Asian stocks rallied on Monday, snapping five straight sessions of losses, as talk of slower-than-expected Chinese inflation helped drive Shanghai's main share index to its best level in seven weeks.
European equity markets were expected to open higher, with financial spreadbetters calling Britain's FTSE 100 <.FTSE> up 0.2 percent, Germany's DAX <.GDAXI> up 0.3 percent and France's CAC-40 <.FCHI> up 0.5 percent. <.EU> <.L>
Emerging Asia equity markets were among the best performers, following a recent sell-off on worries about whether authorities will be successful in tackling inflation.
Ultimately I think they will be successful, but we probably won't know that until mid-year or second half of the year. In the meantime markets will be worried about it periodically, said Shane Oliver, head of investment strategy at AMP Capital Investors in Sydney.
Asian markets have had a sharp fall year-to-date. The good news coming out of Egypt, which sparked a rally in the U.S. and Europe has flowed through to Asia.
Egyptian President Hosni Mubarak has handed power over to the army, bowing to escalating pressure from the military and protesters demanding he goes. His departure helped ease geopolitical tensions and partially revived investors' appetite for risk.
The Nikkei <.N225> climbed 1.1 percent, while shares elsewhere in Asia <.MIAPJ0000PUS> gained 1.7 percent, bouncing off 2-1/2 month lows set last Friday. <.T>
Australia's S&P/ASX 200 index <.AXJO> rose 1.1 percent, Hong Kong's Hang Seng index <.HSI> put on 1.1 percent and the Shanghai Composite Index <.SSEC> advanced 2.2 percent. <.AX> <.SS>
Traders said China's consumer price index may have risen 4.9 percent in the year to January, well below the consensus forecast of 5.3 percent, a day ahead of the official release.
There was little reaction to data showing Japan's economy shrank less than expected in the final quarter of last year.
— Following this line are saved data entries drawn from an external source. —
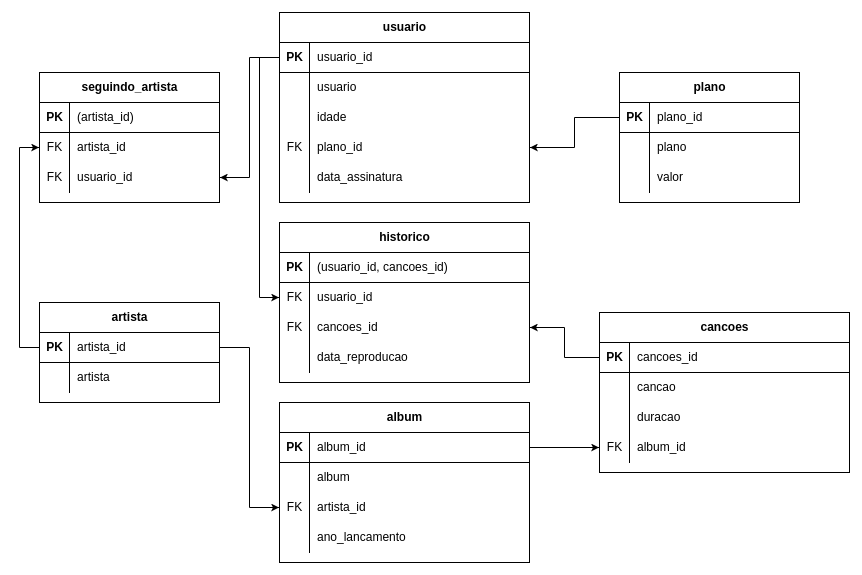
<!DOCTYPE html>
<html lang="pt">
<head>
<meta charset="utf-8">
<title>Diagrama entidade-relacionamento</title>
<style>
:root { --ink: #000; --paper: #fff; --row: 30px; }
* { box-sizing: border-box; margin: 0; padding: 0; }
body { background: var(--paper); overflow: hidden; }
.diagram {
  position: relative; width: 862px; height: 575px; overflow: hidden;
  background: var(--paper); color: var(--ink);
  font: 12px/29px "Liberation Sans", Arial, sans-serif;
}
.entity {
  position: absolute; border: 1px solid var(--ink);
  padding-bottom: 9px; background: var(--paper);
}
.entity h2 {
  height: var(--row); border-bottom: 1px solid var(--ink);
  font-size: 12px; font-weight: 700; text-align: center;
}
.entity li { display: grid; grid-template-columns: 30px 1fr; height: var(--row); }
.entity .primary { border-bottom: 1px solid var(--ink); }
.primary .key { font-weight: 700; }
.key { border-right: 1px solid var(--ink); text-align: center; }
.field { padding-left: 7px; white-space: nowrap; }
ul { list-style: none; }
#seguindo-artista { left: 39px; top: 72px; width: 181px; }
#usuario { left: 279px; top: 12px; width: 251px; }
#plano { left: 619px; top: 72px; width: 181px; }
#historico { left: 279px; top: 222px; width: 251px; }
#artista { left: 39px; top: 302px; width: 181px; }
#album { left: 279px; top: 402px; width: 251px; }
#cancoes { left: 599px; top: 312px; width: 251px; }
.relations { position: absolute; inset: 0; }
.relations .link { fill: none; stroke: var(--ink); stroke-width: 1; }
.relations .tip { fill: var(--ink); }
</style>
</head>
<body>
<main class="diagram">
  <section class="entity" id="seguindo-artista">
    <h2>seguindo_artista</h2>
    <ul>
      <li class="primary"><span class="key">PK</span><span class="field">(artista_id)</span></li>
      <li><span class="key">FK</span><span class="field">artista_id</span></li>
      <li><span class="key">FK</span><span class="field">usuario_id</span></li>
    </ul>
  </section>

  <section class="entity" id="usuario">
    <h2>usuario</h2>
    <ul>
      <li class="primary"><span class="key">PK</span><span class="field">usuario_id</span></li>
      <li><span class="key"></span><span class="field">usuario</span></li>
      <li><span class="key"></span><span class="field">idade</span></li>
      <li><span class="key">FK</span><span class="field">plano_id</span></li>
      <li><span class="key"></span><span class="field">data_assinatura</span></li>
    </ul>
  </section>

  <section class="entity" id="plano">
    <h2>plano</h2>
    <ul>
      <li class="primary"><span class="key">PK</span><span class="field">plano_id</span></li>
      <li><span class="key"></span><span class="field">plano</span></li>
      <li><span class="key"></span><span class="field">valor</span></li>
    </ul>
  </section>

  <section class="entity" id="historico">
    <h2>historico</h2>
    <ul>
      <li class="primary"><span class="key">PK</span><span class="field">(usuario_id, cancoes_id)</span></li>
      <li><span class="key">FK</span><span class="field">usuario_id</span></li>
      <li><span class="key">FK</span><span class="field">cancoes_id</span></li>
      <li><span class="key"></span><span class="field">data_reproducao</span></li>
    </ul>
  </section>

  <section class="entity" id="artista">
    <h2>artista</h2>
    <ul>
      <li class="primary"><span class="key">PK</span><span class="field">artista_id</span></li>
      <li><span class="key"></span><span class="field">artista</span></li>
    </ul>
  </section>

  <section class="entity" id="album">
    <h2>album</h2>
    <ul>
      <li class="primary"><span class="key">PK</span><span class="field">album_id</span></li>
      <li><span class="key"></span><span class="field">album</span></li>
      <li><span class="key">FK</span><span class="field">artista_id</span></li>
      <li><span class="key"></span><span class="field">ano_lancamento</span></li>
    </ul>
  </section>

  <section class="entity" id="cancoes">
    <h2>cancoes</h2>
    <ul>
      <li class="primary"><span class="key">PK</span><span class="field">cancoes_id</span></li>
      <li><span class="key"></span><span class="field">cancao</span></li>
      <li><span class="key"></span><span class="field">duracao</span></li>
      <li><span class="key">FK</span><span class="field">album_id</span></li>
    </ul>
  </section>

  <svg class="relations" width="862" height="575" viewBox="0 0 862 575" aria-hidden="true">
    <defs>
      <marker id="arrow" class="tip" markerUnits="userSpaceOnUse" markerWidth="9" markerHeight="8" refX="8" refY="4" orient="auto">
        <path d="M8 4 0 8 2 4 0 0Z"/>
      </marker>
    </defs>
    <g class="link" marker-end="url(#arrow)">
      <path marker-end="url(#arrow)" d="M279 57.5H249.5V177.5H220"/>
      <path marker-end="url(#arrow)" d="M279 57.5H259.5V297.5H279"/>
      <path marker-end="url(#arrow)" d="M619 117.5H574.5V147.5H530"/>
      <path marker-end="url(#arrow)" d="M39 347.5H19.5V147.5H39"/>
      <path marker-end="url(#arrow)" d="M220 347.5H249.5V507.5H279"/>
      <path marker-end="url(#arrow)" d="M599 357.5H564.5V327.5H530"/>
      <path marker-end="url(#arrow)" d="M530 447.5H599"/>
    </g>
  </svg>
</main>
</body>
</html>
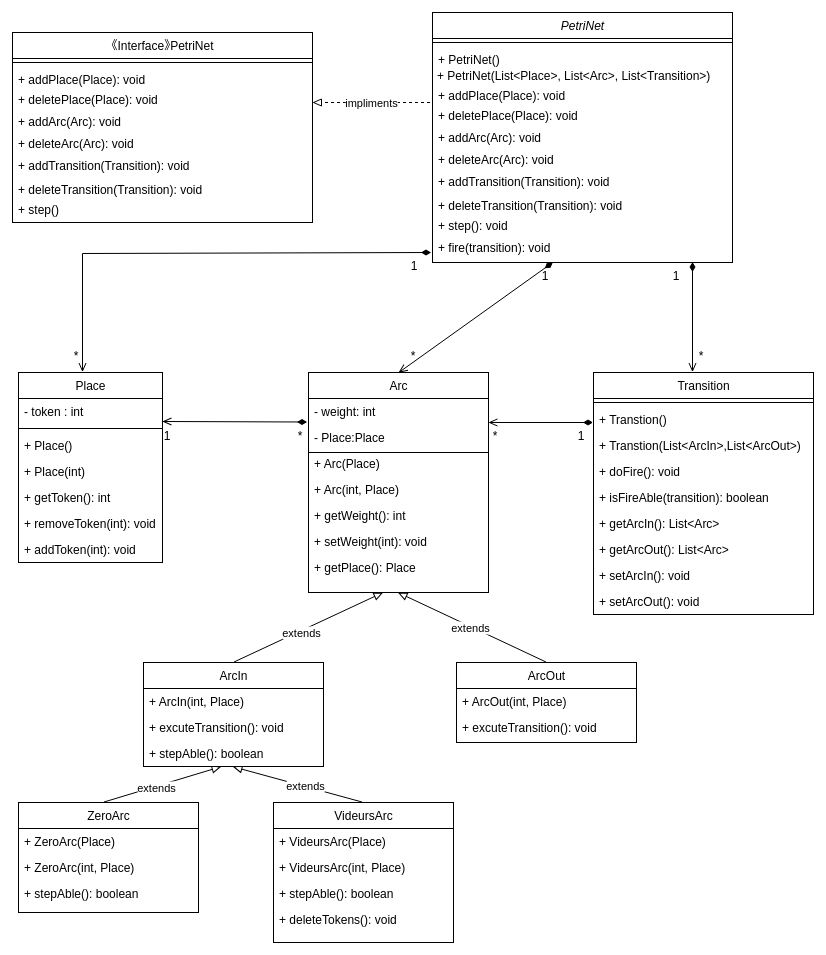
<!DOCTYPE html>
<html lang="en">
<head>
<meta charset="utf-8">
<title>Petri net class diagram</title>
<style>
:root { --ink: #000; --paper: #fff; }
* { box-sizing: border-box; margin: 0; padding: 0; }
body { width: 826px; height: 955px; overflow: hidden; background: var(--paper); }
.diagram { position: relative; width: 826px; height: 955px; overflow: hidden; color: var(--ink); font: 12px/26px "Liberation Sans", Arial, sans-serif; white-space: nowrap; }
.edges { position: absolute; left: 0; top: 0; fill: none; stroke: var(--ink); }
.class { position: absolute; border: 1px solid var(--ink); background: var(--paper); }
.class h2 { height: 26px; border-bottom: 1px solid var(--ink); font: inherit; line-height: 26px; text-align: center; }
.class ul { list-style: none; padding-left: 5px; }
.abstract h2 { font-style: italic; }
.no-fields { height: 4px; border-bottom: 1px solid var(--ink); }
.fields { border-bottom: 1px solid var(--ink); }
.quote { font-family: "Noto Sans CJK JP", sans-serif; font-feature-settings: "halt"; line-height: 1; }
.uneven { display: grid; padding-top: 10px; line-height: 14px; }

#net-interface { left: 12px; top: 32px; width: 301px; height: 191px; }
#net-interface .uneven { grid-template-rows: 20px 22px 22px 22px 24px 20px 14px; }
#net { left: 432px; top: 12px; width: 301px; height: 251px; }
#net .uneven { grid-template-rows: 16px 20px 20px 22px 22px 22px 24px 20px 22px 14px; }
#net .wide { margin-left: -1px; }
#place { left: 18px; top: 372px; width: 145px; height: 191px; }
#place .fields { padding-bottom: 3px; }
#place .methods, #transition .methods { padding-top: 4px; }
#arc { left: 308px; top: 372px; width: 181px; height: 221px; }
#arc .fields { padding-bottom: 1px; }
#arc .methods { margin-top: -2px; }
#transition { left: 593px; top: 372px; width: 221px; height: 243px; }
#arc-in { left: 143px; top: 662px; width: 181px; height: 105px; }
#arc-out { left: 456px; top: 662px; width: 181px; height: 81px; }
#zero-arc { left: 18px; top: 802px; width: 181px; height: 111px; }
#videurs-arc { left: 273px; top: 802px; width: 181px; height: 141px; }

.label, .count { position: absolute; left: var(--x); top: var(--y); transform: translate(-50%, -50%); line-height: 14px; }
.label { font-size: 11px; line-height: 13px; background: var(--paper); }
</style>
</head>
<body>
<main class="diagram">
  <svg class="edges" width="826" height="955" viewBox="0 0 826 955" aria-hidden="true">
    <defs>
      <marker id="diamond" markerUnits="userSpaceOnUse" markerWidth="10" markerHeight="8" refX="0" refY="4" orient="auto" overflow="visible">
        <polygon points="0,4 4,1.5 8,4 4,6.5" fill="#000" stroke="#000" stroke-width="1"/>
      </marker>
      <marker id="arrow" markerUnits="userSpaceOnUse" markerWidth="10" markerHeight="10" refX="8" refY="5" orient="auto" overflow="visible">
        <polyline points="0,1.5 8,5 0,8.5" fill="none" stroke="#000"/>
      </marker>
      <marker id="triangle" markerUnits="userSpaceOnUse" markerWidth="10" markerHeight="10" refX="8" refY="5" orient="auto" overflow="visible">
        <polygon points="0,1.5 8,5 0,8.5" fill="#fff" stroke="#000"/>
      </marker>
    </defs>
    <g marker-start="url(#diamond)" marker-end="url(#arrow)">
      <path d="M430 252.5L82.5 253.5V371"/>
      <path d="M552 263L399.5 372"/>
      <path d="M692.5 263V371"/>
      <path d="M306 422L163.5 421.5"/>
      <path d="M592 422.5H489.5"/>
    </g>
    <g marker-end="url(#triangle)">
      <path d="M430 102.5H313.5" stroke-dasharray="3 3"/>
      <path d="M234 662L382 593"/>
      <path d="M546 662L399 593"/>
      <path d="M104 802L220 767"/>
      <path d="M362 802L234 767"/>
    </g>
  </svg>

  <section class="class" id="net-interface">
    <h2><span class="quote">《</span>Interface<span class="quote">》</span>PetriNet</h2>
    <div class="no-fields"></div>
    <ul class="methods uneven">
      <li>+ addPlace(Place): void</li>
      <li>+ deletePlace(Place): void</li>
      <li>+ addArc(Arc): void</li>
      <li>+ deleteArc(Arc): void</li>
      <li>+ addTransition(Transition): void</li>
      <li>+ deleteTransition(Transition): void</li>
      <li>+ step()</li>
    </ul>
  </section>

  <section class="class abstract" id="net">
    <h2>PetriNet</h2>
    <div class="no-fields"></div>
    <ul class="methods uneven">
      <li>+ PetriNet()</li>
      <li class="wide">+ PetriNet(List&lt;Place&gt;, List&lt;Arc&gt;, List&lt;Transition&gt;)</li>
      <li>+ addPlace(Place): void</li>
      <li>+ deletePlace(Place): void</li>
      <li>+ addArc(Arc): void</li>
      <li>+ deleteArc(Arc): void</li>
      <li>+ addTransition(Transition): void</li>
      <li>+ deleteTransition(Transition): void</li>
      <li>+ step(): void</li>
      <li>+ fire(transition): void</li>
    </ul>
  </section>

  <section class="class" id="place">
    <h2>Place</h2>
    <ul class="fields">
      <li>- token : int</li>
    </ul>
    <ul class="methods">
      <li>+ Place()</li>
      <li>+ Place(int)</li>
      <li>+ getToken(): int</li>
      <li>+ removeToken(int): void</li>
      <li>+ addToken(int): void</li>
    </ul>
  </section>

  <section class="class" id="arc">
    <h2>Arc</h2>
    <ul class="fields">
      <li>- weight: int</li>
      <li>- Place:Place</li>
    </ul>
    <ul class="methods">
      <li>+ Arc(Place)</li>
      <li>+ Arc(int, Place)</li>
      <li>+ getWeight(): int</li>
      <li>+ setWeight(int): void</li>
      <li>+ getPlace(): Place</li>
    </ul>
  </section>

  <section class="class" id="transition">
    <h2>Transition</h2>
    <div class="no-fields"></div>
    <ul class="methods">
      <li>+ Transtion()</li>
      <li>+ Transtion(List&lt;ArcIn&gt;,List&lt;ArcOut&gt;)</li>
      <li>+ doFire(): void</li>
      <li>+ isFireAble(transition): boolean</li>
      <li>+ getArcIn(): List&lt;Arc&gt;</li>
      <li>+ getArcOut(): List&lt;Arc&gt;</li>
      <li>+ setArcIn(): void</li>
      <li>+ setArcOut(): void</li>
    </ul>
  </section>

  <section class="class" id="arc-in">
    <h2>ArcIn</h2>
    <ul class="methods">
      <li>+ ArcIn(int, Place)</li>
      <li>+ excuteTransition(): void</li>
      <li>+ stepAble(): boolean</li>
    </ul>
  </section>

  <section class="class" id="arc-out">
    <h2>ArcOut</h2>
    <ul class="methods">
      <li>+ ArcOut(int, Place)</li>
      <li>+ excuteTransition(): void</li>
    </ul>
  </section>

  <section class="class" id="zero-arc">
    <h2>ZeroArc</h2>
    <ul class="methods">
      <li>+ ZeroArc(Place)</li>
      <li>+ ZeroArc(int, Place)</li>
      <li>+ stepAble(): boolean</li>
    </ul>
  </section>

  <section class="class" id="videurs-arc">
    <h2>VideursArc</h2>
    <ul class="methods">
      <li>+ VideursArc(Place)</li>
      <li>+ VideursArc(int, Place)</li>
      <li>+ stepAble(): boolean</li>
      <li>+ deleteTokens(): void</li>
    </ul>
  </section>

  <span class="label" style="--x:371.5px;--y:102.5px">impliments</span>
  <span class="label" style="--x:301.5px;--y:632.5px">extends</span>
  <span class="label" style="--x:470.5px;--y:627.5px">extends</span>
  <span class="label" style="--x:156.5px;--y:787.5px">extends</span>
  <span class="label" style="--x:305.5px;--y:785.5px">extends</span>

  <span class="count" style="--x:414px;--y:266px">1</span>
  <span class="count" style="--x:76px;--y:356px">*</span>
  <span class="count" style="--x:545px;--y:276px">1</span>
  <span class="count" style="--x:413px;--y:356px">*</span>
  <span class="count" style="--x:676px;--y:276px">1</span>
  <span class="count" style="--x:701px;--y:356px">*</span>
  <span class="count" style="--x:167px;--y:436px">1</span>
  <span class="count" style="--x:300px;--y:436px">*</span>
  <span class="count" style="--x:495px;--y:436px">*</span>
  <span class="count" style="--x:581px;--y:436px">1</span>
</main>
</body>
</html>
Analysts expect a recovery this year on stronger exports to China and other parts of fast-growing Asia.
Data on Monday showed China's imports rose 51 percent in January, blowing past forecasts for a 28 percent rise, underscoring the country's efforts to shift its economy toward greater reliance on domestic consumption.
Last week, the MSCI Asia Pacific equity index, excluding Japan, fell 2.65 percent, suffering its biggest weekly drop since August 2010.
Investors pulled out some $3 billion from Emerging Markets Equity Funds tracked by EPFR Global in the week ended February 9. This marked a third straight week of outflows and was the worst three-week run in three years, the fund tracker said.
But Japanese equities, which lagged the region last year, saw some of the best inflows. Japan still has a low price-to-book ratio of 1.2, according to Thomson Reuters StarMine, among the most attractive in Asia. This compares with 2.0 for Hong Kong and 2.5 for Australia.
Investors are seeing value in Japanese exporters geared to fast growing regional emerging markets where the yen's value versus the dollar is not an issue. Inflation is also not an issue for the world's third largest economy, the fund tracker said.
According to figures from Nomura, foreign investors have bought $12.2 billion worth of Japanese stocks so far this year. They sold $210 million of Asian stocks excluding Japan.
Developed markets tend to be much better at dealing with higher input costs from particularly commodities and energy, because they're less sensitive to those factors, said Sean Darby, chief Asian equity strategist at Nomura in Hong Kong.
In the currency market, the dollar eased against a basket of major currencies. Versus the yen, it slipped 0.5 percent to 83.15 as Japanese exporters sold the greenback, taking advantage of its rise last week to a three-week high.
U.S. crude steadied near $85.50 per barrel after falling to 10-week lows, while copper edged up 0.7 percent to $10,030 a tonne. Spot gold was little changed at $1,358 an ounce.
(Additional reporting by Emma Ashburn in Hong Kong; Editing by Alex Richardson)